#### [WHAT THE EXERCISE ASKS]
For each line in the material below that holds "heading", copy that line.

#### [THE INPUT]
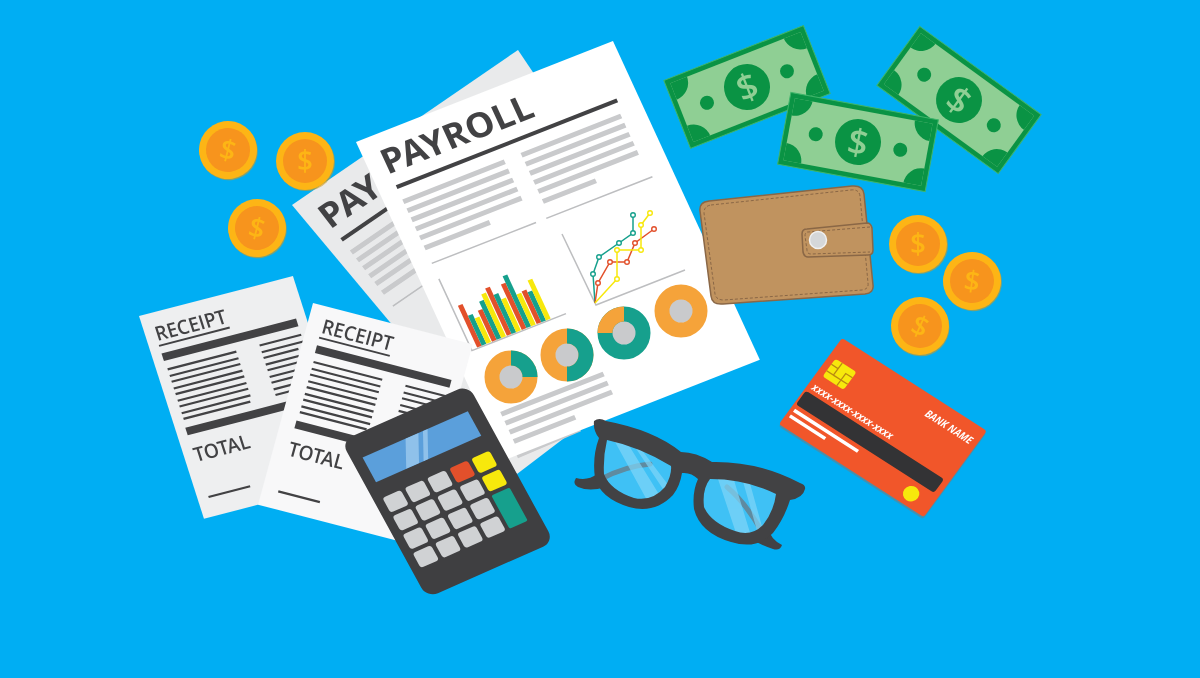
<!DOCTYPE html>
<html lang="en">
<head>
<meta charset="utf-8">
<title>Payroll desk illustration</title>
<style>
:root{--sky:#00aef3;--ink:#424244;--paper:#fff;--shade:#e9eaeb;--line:#c9cacc;--orange:#f5a33a;--teal:#16a08d;--red:#e2502b;--yellow:#f7e80c;--green:#0a9344;--mint:#8fcf94;--gold:#fdb515;--amber:#f7941d;--leather:#c0935f;--stitch:#8a6746;--card:#f1562a}
html,body{margin:0;height:100%;overflow:hidden;background:var(--sky)}
svg{display:block;width:1200px;height:678px}
text{font-family:"Open Sans","Noto Sans",sans-serif;fill:var(--ink)}
.title{font-size:35px;font-weight:700}
.receipt-title{font-size:20px;font-weight:600}
.card-text{font-size:11px;font-weight:700;font-style:italic;fill:#fff}
.money-sign{font-size:36px;font-weight:600;text-anchor:middle;fill:var(--mint)}
.coin-sign{font-size:28px;font-weight:600;text-anchor:middle;fill:var(--gold)}
.copy{stroke:var(--line);stroke-width:5;fill:none}
.axis{stroke:#bdbec0;stroke-width:1.5;fill:none}
.rows{stroke:var(--ink);stroke-width:2.2;fill:none}
.ring{fill:none;stroke-width:15}
.curve{fill:none;stroke-width:1.5}
.curve-dots circle{fill:#fff;stroke-width:1.4}
.r{fill:var(--red)}.t{fill:var(--teal)}.y{fill:var(--yellow)}
.so{stroke:var(--orange)}.st{stroke:var(--teal)}.sr{stroke:var(--red)}.sy{stroke:var(--yellow)}
</style>
</head>
<body>
<svg viewBox="0 0 1200 678" role="img" aria-label="Payroll sheets, receipts, calculator, glasses, wallet, bank card and money">
<defs>
  <g id="coin">
    <circle cx="1" cy="1" r="29" fill="#d99a1c" opacity=".6"/>
    <circle r="29" fill="var(--gold)"/>
    <circle r="22" fill="var(--amber)"/>
    <text class="coin-sign" y="10">$</text>
  </g>
  <clipPath id="bill-inside"><rect x="-70" y="-31.5" width="140" height="63"/></clipPath>
  <g id="bill">
    <rect x="-75" y="-36.5" width="150" height="73" fill="var(--green)" stroke="#3fb56a" stroke-width="1"/>
    <rect x="-70" y="-31.5" width="140" height="63" fill="var(--mint)"/>
    <g clip-path="url(#bill-inside)" fill="var(--green)">
      <circle cx="-70" cy="-32" r="18"/><circle cx="70" cy="-32" r="18"/>
      <circle cx="-70" cy="32" r="18"/><circle cx="70" cy="32" r="18"/>
    </g>
    <g fill="var(--green)"><circle r="23"/><circle cx="-43" r="7"/><circle cx="43" r="7"/></g>
    <text class="money-sign" y="13">$</text>
  </g>
  <g id="sheet-heading">
    <text class="title" x="15" y="42" textLength="160" lengthAdjust="spacingAndGlyphs">PAYROLL</text>
    <rect x="18" y="55" width="237" height="4" fill="var(--ink)"/>
    <path class="copy" d="M18 73H127M18 83H127M18 93H127M18 103H127M18 113H127M18 124H88M145 73H252M145 83H252M145 93H252M145 103H252M145 113H252M145 124H202"/>
    <path class="axis" d="M18 141H130M141 141H255"/>
  </g>
  <g id="receipt-copy">
    <text class="receipt-title" x="10" y="29" textLength="73" lengthAdjust="spacingAndGlyphs">RECEIPT</text>
    <rect x="10" y="33" width="73" height="2" fill="var(--ink)"/>
    <rect x="10" y="42" width="139" height="8" fill="var(--ink)"/>
    <path class="rows" d="M11 59H82M11 66H82M11 72H82M11 79H82M11 85H82M11 92H82M11 98H82M11 105H82M11 111H80M106 59H149M106 66H149M106 72H142M106 79H149M106 85H149M106 92H142M106 98H149M106 105H149M106 111H142M11 193H54M106 153H149"/>
    <rect x="10" y="120" width="139" height="8" fill="var(--ink)"/>
    <text class="receipt-title" x="10" y="156" textLength="57" lengthAdjust="spacingAndGlyphs">TOTAL</text>
  </g>
  <rect id="key" width="20" height="17" rx="3"/>
  <g id="key-row"><use href="#key"/><use href="#key" x="24.3"/><use href="#key" x="48.6"/></g>
  <path id="lens-left" d="M605 437Q640 443 675 464Q678 474 669 490Q654 508 632 502Q606 494 599 476Q597 456 605 437Z"/>
  <path id="lens-right" d="M708 475Q747 474 781 491Q779 512 767 529Q754 543 733 536Q707 528 699 508Q696 487 708 475Z"/>
  <clipPath id="screen-area"><rect x="11" y="24" width="115" height="28"/></clipPath>
</defs>

<rect width="1200" height="678" fill="var(--sky)"/>

<g id="payroll-back">
  <path d="M292 205L518 50L706 330L517 474Z" fill="var(--shade)"/>
  <use href="#sheet-heading" transform="matrix(.825 -.566 .61 .79 292 205)"/>
  <path class="copy" d="M517 456L580 429"/>
</g>

<g id="payroll-front">
  <g transform="matrix(.931 -.366 .4185 .908 356 142)">
    <rect width="276" height="351" fill="var(--paper)"/>
    <use href="#sheet-heading"/>
    <path class="copy" d="M18 307H128M18 317H128M18 327H128M18 337H84"/>
    <g id="bar-chart">
      <path class="axis" d="M18 158V237H119"/>
      <g class="r"><rect x="24" y="190" width="5" height="46"/><rect x="40" y="202" width="5" height="34"/><rect x="56" y="184" width="5" height="52"/><rect x="72" y="186" width="5" height="50"/><rect x="88" y="200" width="5" height="36"/></g>
      <g class="t"><rect x="29" y="203" width="5" height="33"/><rect x="45" y="194" width="5" height="42"/><rect x="61" y="193" width="5" height="43"/><rect x="77" y="179" width="5" height="57"/><rect x="93" y="203" width="5" height="33"/></g>
      <g class="y"><rect x="34" y="208" width="5" height="28"/><rect x="50" y="188" width="5" height="48"/><rect x="66" y="200" width="5" height="36"/><rect x="82" y="201" width="5" height="35"/><rect x="98" y="192" width="5" height="44"/></g>
    </g>
  </g>
  <g id="line-chart">
    <path class="axis" d="M562 234L596 305L685 270"/>
    <g class="curve">
      <path class="st" d="M595 303L593 274L599 257L619 243L633 233V215"/>
      <path class="sr" d="M595 303L598 283L610 262H627L635 243L654 229"/>
      <path class="sy" d="M595 303L617 279V250H641V225L650 213"/>
    </g>
    <g class="curve-dots">
      <g class="st"><circle cx="593" cy="274" r="2.3"/><circle cx="599" cy="257" r="2.3"/><circle cx="619" cy="243" r="2.3"/><circle cx="633" cy="233" r="2.3"/><circle cx="633" cy="215" r="2.3"/></g>
      <g class="sr"><circle cx="598" cy="283" r="2.3"/><circle cx="610" cy="262" r="2.3"/><circle cx="627" cy="262" r="2.3"/><circle cx="635" cy="243" r="2.3"/><circle cx="654" cy="229" r="2.3"/></g>
      <g class="sy"><circle cx="617" cy="279" r="2.3"/><circle cx="617" cy="250" r="2.3"/><circle cx="641" cy="250" r="2.3"/><circle cx="641" cy="225" r="2.3"/><circle cx="650" cy="213" r="2.3"/></g>
    </g>
  </g>
  <g id="donuts">
    <g fill="var(--line)"><circle cx="511" cy="377" r="12"/><circle cx="567" cy="355" r="12"/><circle cx="624" cy="333" r="12"/><circle cx="681" cy="311" r="12"/></g>
    <g class="ring">
      <circle class="so" cx="511" cy="377" r="19"/><path class="st" d="M511 358A19 19 0 0 1 530 377"/>
      <circle class="so" cx="567" cy="355" r="19"/><path class="st" d="M567 336A19 19 0 0 1 567 374"/>
      <circle class="st" cx="624" cy="333" r="19"/><path class="so" d="M605 333A19 19 0 0 1 624 314"/>
      <circle class="so" cx="681" cy="311" r="19"/>
    </g>
  </g>
</g>

<g id="receipts">
  <g transform="matrix(.968 -.251 .305 .952 139 316)">
    <rect width="159" height="213" fill="#eeeff0"/>
    <use href="#receipt-copy"/>
  </g>
  <g transform="matrix(.968 .25 -.263 .965 313 303)">
    <rect width="165" height="209" fill="#f8f8f9"/>
    <use href="#receipt-copy" x="5" y="-2"/>
  </g>
</g>

<g id="calculator" transform="matrix(.915 -.404 .48 .877 341 441)">
  <rect width="139" height="179" rx="12" fill="#3f3f41"/>
  <rect x="11" y="24" width="115" height="28" fill="#5b9fdb"/>
  <g clip-path="url(#screen-area)" fill="#8fc1ea">
    <path d="M44 52L58 24H72L58 52ZM63 52L77 24H82L68 52Z"/>
  </g>
  <g fill="#d0d2d4">
    <use href="#key-row" x="9" y="69"/>
    <use href="#key-row" x="9" y="90"/><use href="#key" x="82" y="90"/>
    <use href="#key-row" x="9" y="111"/><use href="#key" x="82" y="111"/>
    <use href="#key-row" x="9" y="132"/><use href="#key" x="82" y="132"/>
  </g>
  <use href="#key" x="82" y="69" class="r"/>
  <use href="#key" x="106" y="69" class="y"/>
  <use href="#key" x="106" y="90" class="y"/>
  <rect x="106" y="111" width="20" height="38" rx="2" class="t"/>
</g>

<g id="bills">
  <use href="#bill" transform="translate(747 87) rotate(-21.5)"/>
  <use href="#bill" transform="translate(959 100) rotate(36)"/>
  <use href="#bill" transform="translate(858 142) rotate(10.5)"/>
</g>

<g id="coins">
  <use href="#coin" transform="translate(228 150) rotate(14)"/>
  <use href="#coin" transform="translate(305 161)"/>
  <use href="#coin" transform="translate(257 228) rotate(14)"/>
  <use href="#coin" transform="translate(918 244)"/>
  <use href="#coin" transform="translate(972 281) rotate(8)"/>
  <use href="#coin" transform="translate(920 326) rotate(24)"/>
</g>

<g id="wallet">
  <path d="M709 201L852 186Q863 185 864 194L873 285Q874 293 865 294L723 304Q712 305 711 296L700 211Q699 202 709 201Z" fill="var(--leather)" stroke="var(--stitch)" stroke-width="1.5"/>
  <path d="M711 205L851 190Q859 189 860 196L868 283Q869 289 862 290L724 300Q716 300 715 294L704 213Q704 206 711 205Z" fill="none" stroke="var(--stitch)" stroke-width="1" stroke-dasharray="3 2"/>
  <path d="M807 229L867 223Q871 223 872 228L873 250Q873 255 868 255L808 257Q804 257 803 252L802 234Q802 229 807 229Z" fill="var(--leather)" stroke="var(--stitch)" stroke-width="1.5"/>
  <path d="M870 227L808 232Q805 232 805 236L807 250Q807 254 811 254L870 252" fill="none" stroke="var(--stitch)" stroke-width="1" stroke-dasharray="3 2"/>
  <circle cx="818" cy="240" r="8.5" fill="#d5d7d9" stroke="#f0f0f0" stroke-width="1.5"/>
</g>

<g id="bank-card" transform="matrix(.842 .54 -.59 .806 842 338)">
  <rect x="1" y="2" width="172" height="107" rx="3" fill="#6d7f86" opacity=".6"/>
  <rect width="172" height="107" rx="3" fill="var(--card)"/>
  <rect x="7" y="21" width="25" height="22" rx="3" fill="var(--yellow)"/>
  <path d="M7 28H15V36H7M32 28H24V36H32M15 28V21M24 36V43M15 36H24" fill="none" stroke="#b98a12" stroke-width="1.3"/>
  <text class="card-text" x="112" y="21" textLength="54" lengthAdjust="spacingAndGlyphs">BANK NAME</text>
  <text class="card-text" x="5" y="60" textLength="94" lengthAdjust="spacingAndGlyphs">xxxx-xxxx-xxxx-xxxx</text>
  <rect x="2" y="64" width="164" height="17" rx="3" fill="#333335"/>
  <path d="M4 87H80M4 94H46" stroke="#fff" stroke-width="3.5"/>
  <circle cx="148" cy="94" r="8" fill="var(--yellow)"/>
</g>

<g id="glasses">
  <g fill="#3fc1f5"><use href="#lens-left"/><use href="#lens-right"/></g>
  <g fill="none" stroke="#5f8ba0" stroke-width="5" stroke-linecap="round">
    <path d="M601 479Q626 466 650 464"/><path d="M727 487Q746 503 762 532"/>
  </g>
  <g fill="#80d6f8" opacity=".7">
    <path d="M614 440L628 444L660 496L648 502ZM635 447L641 449L669 486L665 492Z"/>
    <path d="M717 476L733 477L751 536L737 536ZM742 478L749 480L763 530L758 534Z"/>
  </g>
  <g fill="var(--ink)">
    <path d="M597 474Q588 481 576 478Q572 484 578 487Q590 492 605 487Z"/>
    <path d="M758 533L768 527Q770 539 782 545Q780 551 773 549Q760 545 750 538Z"/>
    <path fill-rule="evenodd" d="M594 421Q599 417 606 421Q654 430 681 452Q696 452 712 462Q758 461 800 483Q806 485 805 489Q803 498 790 500Q784 519 773 533Q757 550 731 542Q700 533 694 509Q692 492 698 479Q691 472 682 473Q680 486 673 495Q655 514 629 507Q600 498 595 478Q592 457 599 438Q593 431 594 421ZM607 440Q603 457 604 474Q610 490 634 498Q652 502 665 487Q672 475 671 466Q640 447 607 440ZM710 479Q702 489 704 507Q711 523 735 531Q751 537 763 525Q774 511 776 494Q746 479 710 479Z"/>
  </g>
</g>
</svg>
</body>
</html>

#### [RESULT OF THIS EXERCISE]
  <g id="sheet-heading">
  <use href="#sheet-heading" transform="matrix(.825 -.566 .61 .79 292 205)"/>
    <use href="#sheet-heading"/>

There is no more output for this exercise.